Ten years ago, a network of 200 nodes was considered very large and of
uncertain manageability. Today, Digital's networks accommodate 100,000
nodes in open, distributed system environments and resolve the complexities
of incompatibility among multivendor systems. Ten years from today, network
systems comprising a million-plus nodes will be built based upon the
Digital architectures and technologies described in this issue.
John Harper provides an informative overview of advances made with each
phase of the Digital Network Architecture, now in Phase V. He describes
the architectural layers and distinguishes Digital's approach to network
services and management from that of others in the industry. His paper
offers context for those that follow.
The Phase V architecture provides the migration to open systems from
previous phases of DECnet. In implementing Phase V, designers of two
DECnet products for the OpenVMS and ULTRIX operating systems shared

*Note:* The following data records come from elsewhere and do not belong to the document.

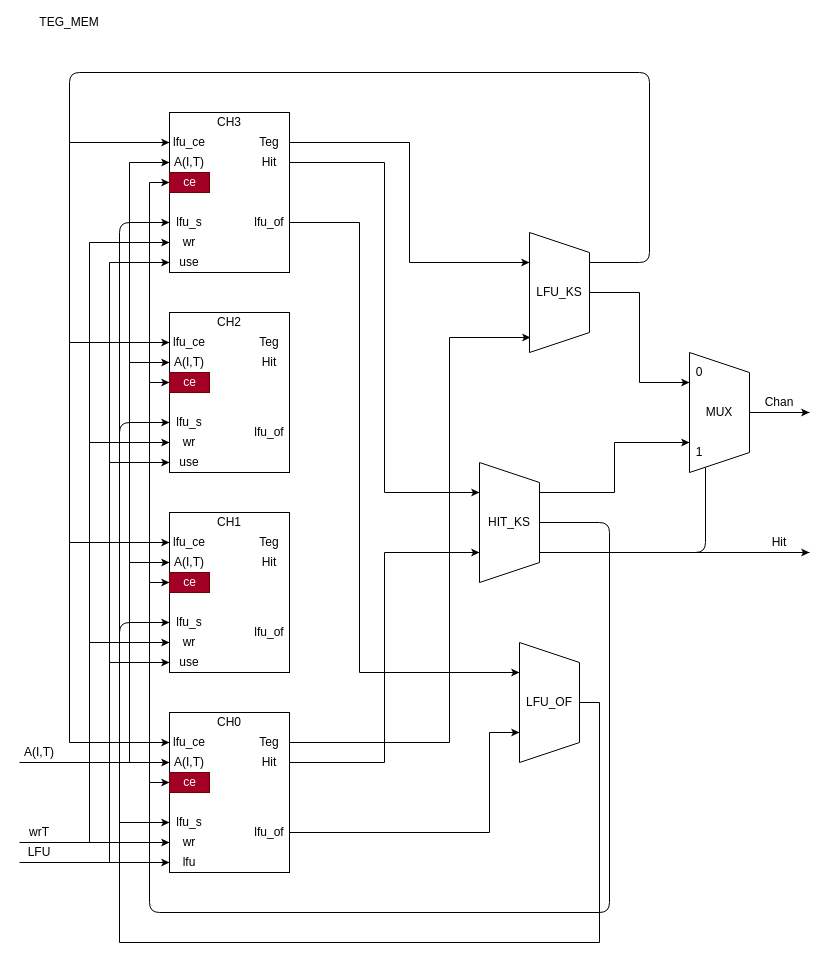
<!DOCTYPE html>
<html lang="en">
<head>
<meta charset="utf-8">
<title>TEG_MEM</title>
<style>
:root {
  --paper: #ffffff;
  --ink: #000000;
  --enable: #a20025;
  --enable-edge: #6f0000;
}
* { box-sizing: border-box; margin: 0; padding: 0; }
html, body { width: 830px; height: 963px; overflow: hidden; background: var(--paper); }
.diagram {
  position: relative;
  width: 830px;
  height: 963px;
  color: var(--ink);
  font: 12px/20px "Liberation Sans", Arial, sans-serif;
  text-align: center;
  white-space: nowrap;
}
.wires { position: absolute; left: 0; top: 0; display: block; }
.wire { fill: none; stroke: var(--ink); }
.to { marker-end: url(#arrow); }
.mux { fill: var(--paper); stroke: var(--ink); }
.channel {
  position: absolute;
  left: 169px;
  width: 121px;
  height: 161px;
  display: grid;
  grid-template-columns: repeat(3, 40px);
  grid-template-rows: repeat(16, 10px);
  box-shadow: inset 0 0 0 1px var(--ink);
}
.channel > * { grid-row-end: span 2; font-weight: normal; font-size: 12px; }
.channel h2 { grid-area: 1 / 1 / span 2 / span 3; }
.in { grid-column: 1; }
.out { grid-column: 3; }
.r2 { grid-row-start: 3; }
.r3 { grid-row-start: 5; }
.r4 { grid-row-start: 7; }
.r6 { grid-row-start: 11; }
.r65 { grid-row-start: 12; }
.r7 { grid-row-start: 13; }
.r8 { grid-row-start: 15; }
.enable {
  width: 41px;
  height: 21px;
  line-height: 19px;
  color: var(--paper);
  background: var(--enable);
  border: 1px solid var(--enable-edge);
}
.ch3 { top: 112px; }
.ch2 { top: 312px; }
.ch1 { top: 512px; }
.ch0 { top: 712px; }
.label { position: absolute; width: 60px; font-size: 12px; font-weight: normal; }
.title { left: 39px; top: 12px; }
.address { left: 9px; top: 742px; }
.write { left: 9px; top: 822px; }
.lfu { left: 9px; top: 842px; }
.chan { left: 749px; top: 392px; }
.hit { left: 749px; top: 532px; }
.lfu-ks { left: 529px; top: 282px; }
.hit-ks { left: 479px; top: 512px; }
.lfu-of { left: 519px; top: 692px; }
.select { left: 689px; top: 402px; }
.select-0 { left: 669px; top: 362px; }
.select-1 { left: 669px; top: 442px; }
</style>
</head>
<body>
<main class="diagram">
  <svg class="wires" width="830" height="963" viewBox="0 0 830 963" aria-hidden="true">
    <defs>
      <marker id="arrow" markerUnits="userSpaceOnUse" markerWidth="10" markerHeight="10" refX="9" refY="5" orient="auto">
        <path d="M9 5 L0.5 1 L2.5 5 L0.5 9 Z"/>
      </marker>
      <path id="mux-shape" class="mux" d="M0 0 L60 20 V100 L0 120 Z"/>
    </defs>
    <g transform="translate(.5 .5)">
      <g id="lfu-ce-feedback" class="wire">
        <path class="to" d="M589 262 H639 Q649 262 649 252 V82 Q649 72 639 72 H79 Q69 72 69 82 V742 H169"/>
        <path class="to" d="M69 142 H169"/>
        <path class="to" d="M69 342 H169"/>
        <path class="to" d="M69 542 H169"/>
      </g>
      <g id="address-bus" class="wire">
        <path class="to" d="M19 762 H169"/>
        <path class="to" d="M129 762 V162 H169"/>
        <path class="to" d="M129 362 H169"/>
        <path class="to" d="M129 562 H169"/>
      </g>
      <g id="write-bus" class="wire">
        <path class="to" d="M19 842 H169"/>
        <path class="to" d="M89 842 V242 H169"/>
        <path class="to" d="M89 442 H169"/>
        <path class="to" d="M89 642 H169"/>
      </g>
      <g id="use-bus" class="wire">
        <path class="to" d="M19 862 H169"/>
        <path class="to" d="M109 862 V262 H169"/>
        <path class="to" d="M109 462 H169"/>
        <path class="to" d="M109 662 H169"/>
      </g>
      <g id="ce-feedback" class="wire">
        <path class="to" d="M539 522 H599 Q609 522 609 532 V902 Q609 912 599 912 H159 Q149 912 149 902 V182 H169"/>
        <path class="to" d="M149 382 H169"/>
        <path class="to" d="M149 582 H169"/>
        <path class="to" d="M149 782 H169"/>
      </g>
      <g id="lfu-s-feedback" class="wire">
        <path class="to" d="M579 702 H599 V942 H119 V232 Q119 222 129 222 H169"/>
        <path class="to" d="M119 432 Q119 422 129 422 H169"/>
        <path class="to" d="M119 632 Q119 622 129 622 H169"/>
        <path class="to" d="M119 822 H169"/>
      </g>
      <g id="channel-outputs" class="wire">
        <path class="to" d="M289 142 H409 V262 H529"/>
        <path class="to" d="M289 162 H384 V492 H479"/>
        <path class="to" d="M289 222 H359 V672 H519"/>
        <path class="to" d="M289 742 H449 V337 H530"/>
        <path class="to" d="M289 762 H384 V552 H479"/>
        <path class="to" d="M289 832 H489 V732 H519"/>
      </g>
      <g id="result-lines" class="wire">
        <path class="to" d="M589 292 H639 V382 H689"/>
        <path class="to" d="M539 492 H614 V442 H689"/>
        <path class="to" d="M749 412 H809"/>
        <path class="to" d="M539 552 H809"/>
        <path d="M695 552 Q705 552 705 542 V467"/>
      </g>
      <g id="selectors">
        <use href="#mux-shape" x="529" y="232"/>
        <use href="#mux-shape" x="479" y="462"/>
        <use href="#mux-shape" x="519" y="642"/>
        <use href="#mux-shape" x="689" y="352"/>
      </g>
    </g>
  </svg>

  <h1 class="label title">TEG_MEM</h1>

  <section class="channel ch3">
    <h2>CH3</h2>
    <span class="in r2">lfu_ce</span><span class="out r2">Teg</span>
    <span class="in r3">A(I,T)</span><span class="out r3">Hit</span>
    <span class="in r4 enable">ce</span>
    <span class="in r6">lfu_s</span><span class="out r6">lfu_of</span>
    <span class="in r7">wr</span>
    <span class="in r8">use</span>
  </section>

  <section class="channel ch2">
    <h2>CH2</h2>
    <span class="in r2">lfu_ce</span><span class="out r2">Teg</span>
    <span class="in r3">A(I,T)</span><span class="out r3">Hit</span>
    <span class="in r4 enable">ce</span>
    <span class="in r6">lfu_s</span><span class="out r65">lfu_of</span>
    <span class="in r7">wr</span>
    <span class="in r8">use</span>
  </section>

  <section class="channel ch1">
    <h2>CH1</h2>
    <span class="in r2">lfu_ce</span><span class="out r2">Teg</span>
    <span class="in r3">A(I,T)</span><span class="out r3">Hit</span>
    <span class="in r4 enable">ce</span>
    <span class="in r6">lfu_s</span><span class="out r65">lfu_of</span>
    <span class="in r7">wr</span>
    <span class="in r8">use</span>
  </section>

  <section class="channel ch0">
    <h2>CH0</h2>
    <span class="in r2">lfu_ce</span><span class="out r2">Teg</span>
    <span class="in r3">A(I,T)</span><span class="out r3">Hit</span>
    <span class="in r4 enable">ce</span>
    <span class="in r6">lfu_s</span><span class="out r65">lfu_of</span>
    <span class="in r7">wr</span>
    <span class="in r8">lfu</span>
  </section>

  <span class="label address">A(I,T)</span>
  <span class="label write">wrT</span>
  <span class="label lfu">LFU</span>

  <span class="label lfu-ks">LFU_KS</span>
  <span class="label hit-ks">HIT_KS</span>
  <span class="label lfu-of">LFU_OF</span>
  <span class="label select-0">0</span>
  <span class="label select">MUX</span>
  <span class="label select-1">1</span>

  <span class="label chan">Chan</span>
  <span class="label hit">Hit</span>
</main>
</body>
</html>
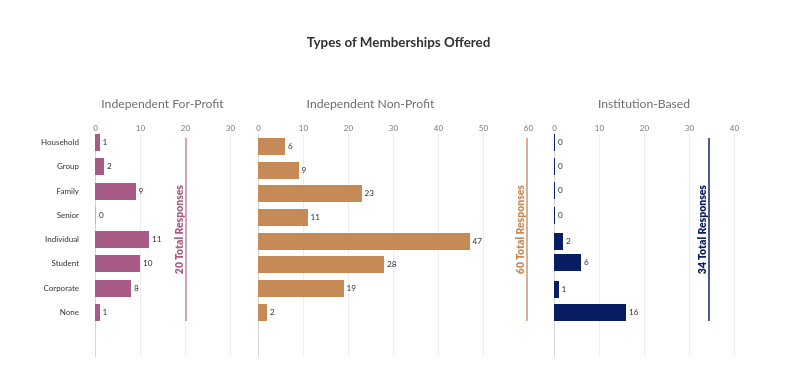
<!DOCTYPE html>
<html lang="en">
<head>
<meta charset="utf-8">
<title>Types of Memberships Offered</title>
<style>
:root {
  --paper: #ffffff;
  --ink: #333133;
  --heading: #6d6b6d;
  --tick: #777577;
  --grid: #ededed;
  --axis: #d6d4d6;
  --profit: #a95b87;
  --profit-line: #d3a3bf;
  --nonprofit: #c68a57;
  --nonprofit-line: #dcb08c;
  --institution: #081d63;
  --institution-line: #4c5b8f;
  --unit: 4.5px;
  --step: 45px;
}
* { box-sizing: border-box; margin: 0; padding: 0; }
html, body { width: 800px; height: 384px; overflow: hidden; }
body { background: var(--paper); color: var(--ink); font-family: Lato, "Open Sans", sans-serif; }
ol, ul { list-style: none; }
.page { width: 800px; height: 384px; padding-top: 33px; }
h1 { height: 19px; font-size: 13.4px; line-height: 19px; font-weight: 700; text-align: center; padding-right: 3px; }
.charts { display: grid; grid-template-columns: 95px 163px 296px 246px; margin-top: 43px; }
.categories { padding-top: 39px; }
.categories li { height: 24.3px; width: 79px; line-height: 17px; font-size: 8px; text-align: right; white-space: nowrap; }
.panel { width: var(--plot); }
h2 { height: 18px; font-size: 12.2px; line-height: 18px; font-weight: 400; color: var(--heading); text-align: center; white-space: nowrap; }
.ticks { display: flex; height: 21px; padding-top: 9px; margin-left: -22px; }
.ticks li { flex: 0 0 var(--step); font-size: 8px; line-height: 12px; color: var(--tick); text-align: center; }
.plot {
  position: relative;
  width: calc(var(--plot) + 1px);
  height: 223px;
  border-left: 1px solid var(--axis);
  background: linear-gradient(to right, var(--grid) 1px, transparent 1px) -1px 0 / var(--step) 100%;
}
.bars { display: grid; margin-left: -1px; grid-template-rows: repeat(8, 24.3px); }
.bars li { display: flex; align-items: center; gap: 3px; height: 17px; font-size: 8.2px; line-height: 17px; }
.bars li::before { content: ""; width: calc(var(--n) * var(--unit)); min-width: 1px; height: 17px; background: var(--color); }
.total {
  position: absolute;
  top: 4px;
  left: calc(var(--at) - 14px);
  width: 14px;
  height: 183px;
  display: flex;
  align-items: center;
  justify-content: center;
  border-right: 2px solid var(--line);
  color: var(--color);
}
.total span { writing-mode: vertical-rl; transform: rotate(180deg); font-size: 10.4px; line-height: 12px; font-weight: 900; white-space: nowrap; }
.for-profit { --plot: 135px; --at: 91px; --color: var(--profit); --line: var(--profit-line); }
.non-profit { --plot: 269px; --at: 269px; --color: var(--nonprofit); --line: var(--nonprofit-line); }
.non-profit h2 { padding-right: 44px; }
.non-profit .bars { padding-top: 4px; grid-template-rows: repeat(8, 23.7px); }
.non-profit .ticks { width: 320px; }
.institution { --plot: 180px; --at: 155px; --color: var(--institution); --line: var(--institution-line); }
.institution .bars { grid-template-rows: 24px 24px 25px 26px 21px 27px 23px 17px; }
.for-profit .bars .zero { --color: var(--profit-line); }
</style>
</head>
<body>
<main class="page">
  <h1>Types of Memberships Offered</h1>
  <div class="charts">
    <ul class="categories">
      <li>Household</li>
      <li>Group</li>
      <li>Family</li>
      <li>Senior</li>
      <li>Individual</li>
      <li>Student</li>
      <li>Corporate</li>
      <li>None</li>
    </ul>

    <section class="panel for-profit">
      <h2>Independent For-Profit</h2>
      <ul class="ticks"><li>0</li><li>10</li><li>20</li><li>30</li></ul>
      <div class="plot">
        <ol class="bars">
          <li style="--n:1">1</li>
          <li style="--n:2">2</li>
          <li style="--n:9">9</li>
          <li class="zero" style="--n:0">0</li>
          <li style="--n:12">11</li>
          <li style="--n:10">10</li>
          <li style="--n:8">8</li>
          <li style="--n:1">1</li>
        </ol>
        <p class="total"><span>20 Total Responses</span></p>
      </div>
    </section>

    <section class="panel non-profit">
      <h2>Independent Non-Profit</h2>
      <ul class="ticks"><li>0</li><li>10</li><li>20</li><li>30</li><li>40</li><li>50</li><li>60</li></ul>
      <div class="plot">
        <ol class="bars">
          <li style="--n:6">6</li>
          <li style="--n:9">9</li>
          <li style="--n:23">23</li>
          <li style="--n:11">11</li>
          <li style="--n:47">47</li>
          <li style="--n:28">28</li>
          <li style="--n:19">19</li>
          <li style="--n:2">2</li>
        </ol>
        <p class="total"><span>60 Total Responses</span></p>
      </div>
    </section>

    <section class="panel institution">
      <h2>Institution-Based</h2>
      <ul class="ticks"><li>0</li><li>10</li><li>20</li><li>30</li><li>40</li></ul>
      <div class="plot">
        <ol class="bars">
          <li style="--n:0">0</li>
          <li style="--n:0">0</li>
          <li style="--n:0">0</li>
          <li style="--n:0">0</li>
          <li style="--n:2">2</li>
          <li style="--n:6">6</li>
          <li style="--n:1">1</li>
          <li style="--n:16">16</li>
        </ol>
        <p class="total"><span>34 Total Responses</span></p>
      </div>
    </section>
  </div>
</main>
</body>
</html>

several goals: extend network access in a multivendor environment, use
standard protocols, and protect customers' software investments. Larry
Yetto, Dotsie Millbrandt, Yanick Pouffary, Dan Ryan, and David Sullivan
describe the DECnet/OSI for OpenVMS implementation and give details of
the significantly different design of Phase V network management. In their
paper on DECnet/OSI for ULTRIX, Kim Buxton, Ed Ferris, and Andrew Nash
stress the importance of the protocol switch tables in a multiprotocol
environment. DECnet/OSI for ULTRIX incorporates OSI, TCP/IP, and X.25.
In the broadly accepted TCP/IP protocol area, Digital has developed a high-
performance TCP/IP implementation that takes advantage of the full FDDI
bandwidth. K.K. Ramakrishnan and members of the development team review the
characteristics of the Alpha AXP workstation, OSF/1 operating system, the
protocols, and the network interface. They then detail the optimizations
made for high-performance.
Routing data through networks with thousands of nodes is a very difficult
task. Radia Perlman, Ross Callon, and Mike Shand describe how the Phase V
routing architecture addresses routing complexity. Focusing on the IS-IS
protocol, they pose problems a routing protocol could experience, present
alternative solutions, and explain the IS-IS approach.
The challenges in developing multiprotocol routing software for
internetworking across LANs, WANs, and dial-up networks are presented in
the paper by Graham Cobb and Elliot Gerberg. They highlight the importance
of the stability of the routing algorithms, using the DEC WANrouter and
DECNIS products as a basis for discussing alternative designs. Stewart
Bryant and David Brash then focus on details of the high-performance DECNIS
500/600 bridge/router and gateway. They discuss the architecture and the
algorithm for distributed forwarding that increases scalable performance.
Both the hardware and the software are described.
In addition to routing, the subject of data transfer of high-speed,
bursty traffic using a simplified form of packet switching is described.
Robert Roden and Deborah Tayler discuss frame relay networks, their unique
characteristics, and the care needed in protocol selection and congestion
The above discussions of data transfer and routing occur at the lower
layers of the network architecture. Dave Robinson, Larry Friedman,
and Scott Wattum present an overview of the upper layers and describe
implementations that maximize throughput and minimize connection delays.
Network management is critical to the reliable function of the network. As
Mark Sylor, Frank Dolan, and Dave Shurtleff tell us in their paper, Phase
V management is based on a new architecture that encompasses management
of the network and systems. They explain the decision to move management
responsibility to the subsystem architecture, and also describe the entity
model. The next paper elaborates on the director portion of the management
architecture, called the DECmcc Management Director. Colin Strutt and
Jim Swist review the design of this platform for developing management
capabilities, the modularity of which allows future modules to be added
The editors thank John Harper for his help in selecting the content of this